http://www.jocg.org/index.php/jocg/article/view/361
We consider the problem of packing a family of disks ``on a shelf,'' that is, such that each disk touches the <em>x</em>-axis from above and such that no two disks overlap. We study the problem of minimizing the distance between the leftmost point and the rightmost point of any disk in such a packing. We show how to approximate this problem within a factor of <em>4/3</em> in <em>O(n log n)</em> time. We further provide an <em>O(n log n)</em>-time exact algorithm for a special case which includes inputs where the ratio between the largest radius and the smallest radius is less than four. On the negative side, we prove that the problem is NP-hard even when the ratio between the largest radius and the smallest radius is at most 36.Helmut AltKevin BuchinSteven ChaplickOtfried CheongPhilipp KindermannChristian KnauerFabian Stehn2018-09-052018-09-059131232710.20382/jocg.v9i1a10Planar and poly-arc Lombardi drawings
http://www.jocg.org/index.php/jocg/article/view/322
<p>In Lombardi drawings of graphs, edges are represented as circular arcs and the edges incident on vertices have perfect angular resolution. It is known that not every planar graph has a planar Lombardi drawing. We give an example of a planar 3-tree that has no planar Lombardi drawing and we show that all outerpaths do have a planar Lombardi drawing. Further, we show that there are graphs that do not even have any Lombardi drawing at all. With this in mind, we generalize the notion of Lombardi drawings to that of (smooth) $k$-Lombardi drawings, in which each edge may be drawn as a (differentiable) sequence of $k$ circular arcs; we show that every graph has a smooth $2$-Lombardi drawing and every planar graph has a smooth planar $3$-Lombardi drawing. We further investigate related topics connecting planarity and Lombardi drawings.</p>Christian A. DuncanDavid EppsteinMichael T. GoodrichStephen G. KobourovMaarten LöfflerMartin Nöllenburg2018-09-072018-09-079132835510.20382/jocg.v9i1a11Thickness and antithickness of graphs
http://www.jocg.org/index.php/jocg/article/view/348

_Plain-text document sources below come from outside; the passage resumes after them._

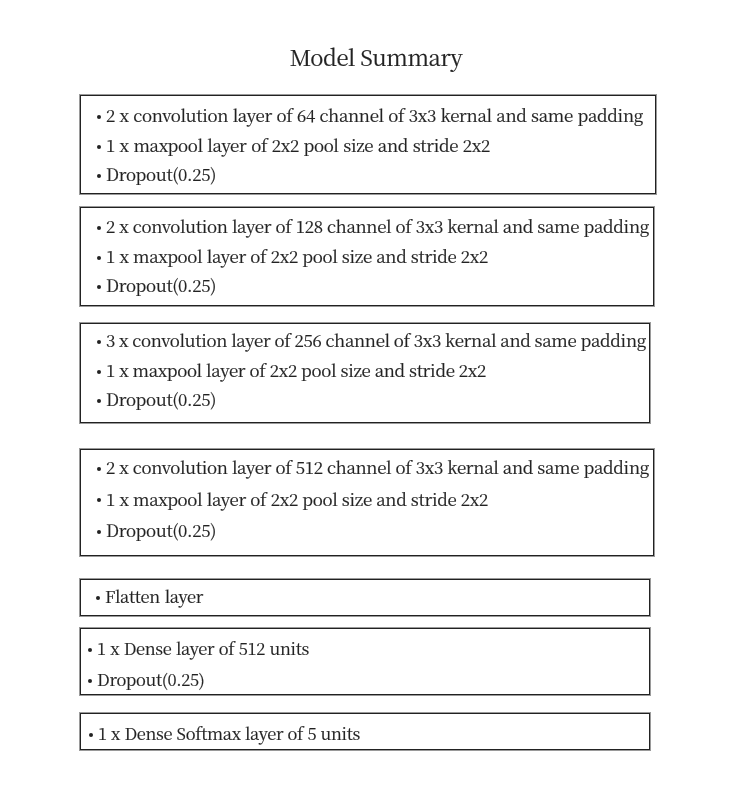
<!DOCTYPE html>
<html lang="en">
<head>
<meta charset="utf-8">
<title>Model Summary</title>
<style>
:root {
  --paper: #ffffff;
  --ink: #222222;
  --rule: #222222;
  --rule-soft: #9a9a9a;
}
* { box-sizing: border-box; margin: 0; padding: 0; }
html, body { width: 752px; height: 800px; overflow: hidden; background: var(--paper); }
body {
  color: var(--ink);
  font-family: "Noto Serif CJK JP", "Noto Serif", serif;
  font-size: 17px;
  font-size-adjust: ch-width 0.555;
  -webkit-text-stroke: 0.2px var(--ink);
}
.summary {
  display: flex;
  flex-direction: column;
  width: 752px;
  height: 800px;
  padding: 38px 0 0 80px;
}
h1 {
  width: 592px;
  height: 38px;
  margin-bottom: 19px;
  font-size: 22.2px;
  font-weight: 400;
  letter-spacing: -0.4px;
  line-height: 38px;
  text-align: center;
  white-space: nowrap;
}
.block {
  flex: none;
  width: var(--width);
  height: var(--height);
  margin-bottom: var(--gap, 0);
  padding: var(--top, 2px) 0 0 var(--indent, 25px);
  border: 1px solid var(--rule);
  box-shadow: 0 0 0 1px var(--rule-soft);
  font-size: var(--size, 17px);
  letter-spacing: -0.33px;
  line-height: var(--leading, 29.4px);
  list-style: none;
}
.block li {
  position: relative;
  width: var(--measure);
  white-space: nowrap;
  text-align: justify;
  text-align-last: justify;
}
.block li::before {
  content: "";
  position: absolute;
  left: -9px;
  top: calc(50% - 1px);
  width: 4px;
  height: 4px;
  border-radius: 50%;
  background: var(--ink);
}
.conv-64 { --width: 576px; --height: 99px; --gap: 13px; --top: 5.4px; }
.conv-128 { --width: 574px; --height: 99px; --gap: 17px; --top: 4.4px; }
.conv-256 { --width: 570px; --height: 100px; --gap: 26px; --top: 2.4px; }
.conv-512 { --width: 574px; --height: 107px; --gap: 23px; --leading: 31.6px; }
.flatten { --width: 570px; --height: 37px; --gap: 12px; --indent: 24px; --size: 16.6px; }
.dense { --width: 570px; --height: 67px; --gap: 18px; --top: 4px; --indent: 16px; --leading: 31px; --size: 16.6px; }
.softmax { --width: 570px; --height: 37px; --top: 5.4px; --indent: 17px; --size: 16.6px; }
</style>
</head>
<body>
<main class="summary">
  <h1>Model Summary</h1>
  <ul class="block conv-64">
    <li style="--measure:537px">2 x convolution layer of 64 channel of 3x3 kernal and same padding</li>
    <li style="--measure:384px">1 x maxpool layer of 2x2 pool size and stride 2x2</li>
    <li style="--measure:111px">Dropout(0.25)</li>
  </ul>
  <ul class="block conv-128">
    <li style="--measure:543px">2 x convolution layer of 128 channel of 3x3 kernal and same padding</li>
    <li style="--measure:382px">1 x maxpool layer of 2x2 pool size and stride 2x2</li>
    <li style="--measure:110px">Dropout(0.25)</li>
  </ul>
  <ul class="block conv-256">
    <li style="--measure:540px">3 x convolution layer of 256 channel of 3x3 kernal and same padding</li>
    <li style="--measure:380px">1 x maxpool layer of 2x2 pool size and stride 2x2</li>
    <li style="--measure:109px">Dropout(0.25)</li>
  </ul>
  <ul class="block conv-512">
    <li style="--measure:543px">2 x convolution layer of 512 channel of 3x3 kernal and same padding</li>
    <li style="--measure:382px">1 x maxpool layer of 2x2 pool size and stride 2x2</li>
    <li style="--measure:110px">Dropout(0.25)</li>
  </ul>
  <ul class="block flatten">
    <li style="--measure:98px">Flatten layer</li>
  </ul>
  <ul class="block dense">
    <li style="--measure:212px">1 x Dense layer of 512 units</li>
    <li style="--measure:108px">Dropout(0.25)</li>
  </ul>
  <ul class="block softmax">
    <li style="--measure:262px">1 x Dense Softmax layer of 5 units</li>
  </ul>
</main>
</body>
</html>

This paper studies questions about duality between crossings and non-crossings in graph drawings via the notions of thickness and antithickness. The <em>thickness</em> of a graph $G$ is the minimum integer $k$ such that in some drawing of $G$, the edges can be partitioned into $k$ noncrossing subgraphs. The <em>antithickness</em> of a graph $G$ is the minimum integer $k$ such that in some drawing of $G$, the edges can be partitioned into $k$ thrackles, where a <em>thrackle</em> is a set of edges, each pair of which intersect exactly once. So thickness is a measure of how close a graph is to being planar, whereas antithickness is a measure of how close a graph is to being a thrackle. This paper explores the relationship between the thickness and antithickness of a graph, under various graph drawing models, with an emphasis on extremal questions.Vida DujmovićDavid R. Wood2018-09-252018-09-259135638610.20382/jocg.v9i1a12A stability theorem on cube tessellations
http://www.jocg.org/index.php/jocg/article/view/398
<p>It is shown that if a $d$-dimensional cube is decomposed into $n$ cubes, the side lengths<br />of which belong to the interval $(1 − \frac{n}{1/d 1 +1} , 1]$, then $n$ is a perfect $d$-th power and all<br />cubes are of the same size. This result is essentially tight.</p>János PachPeter Frankl2018-10-102018-10-109138739010.20382/jocg.v9i1a13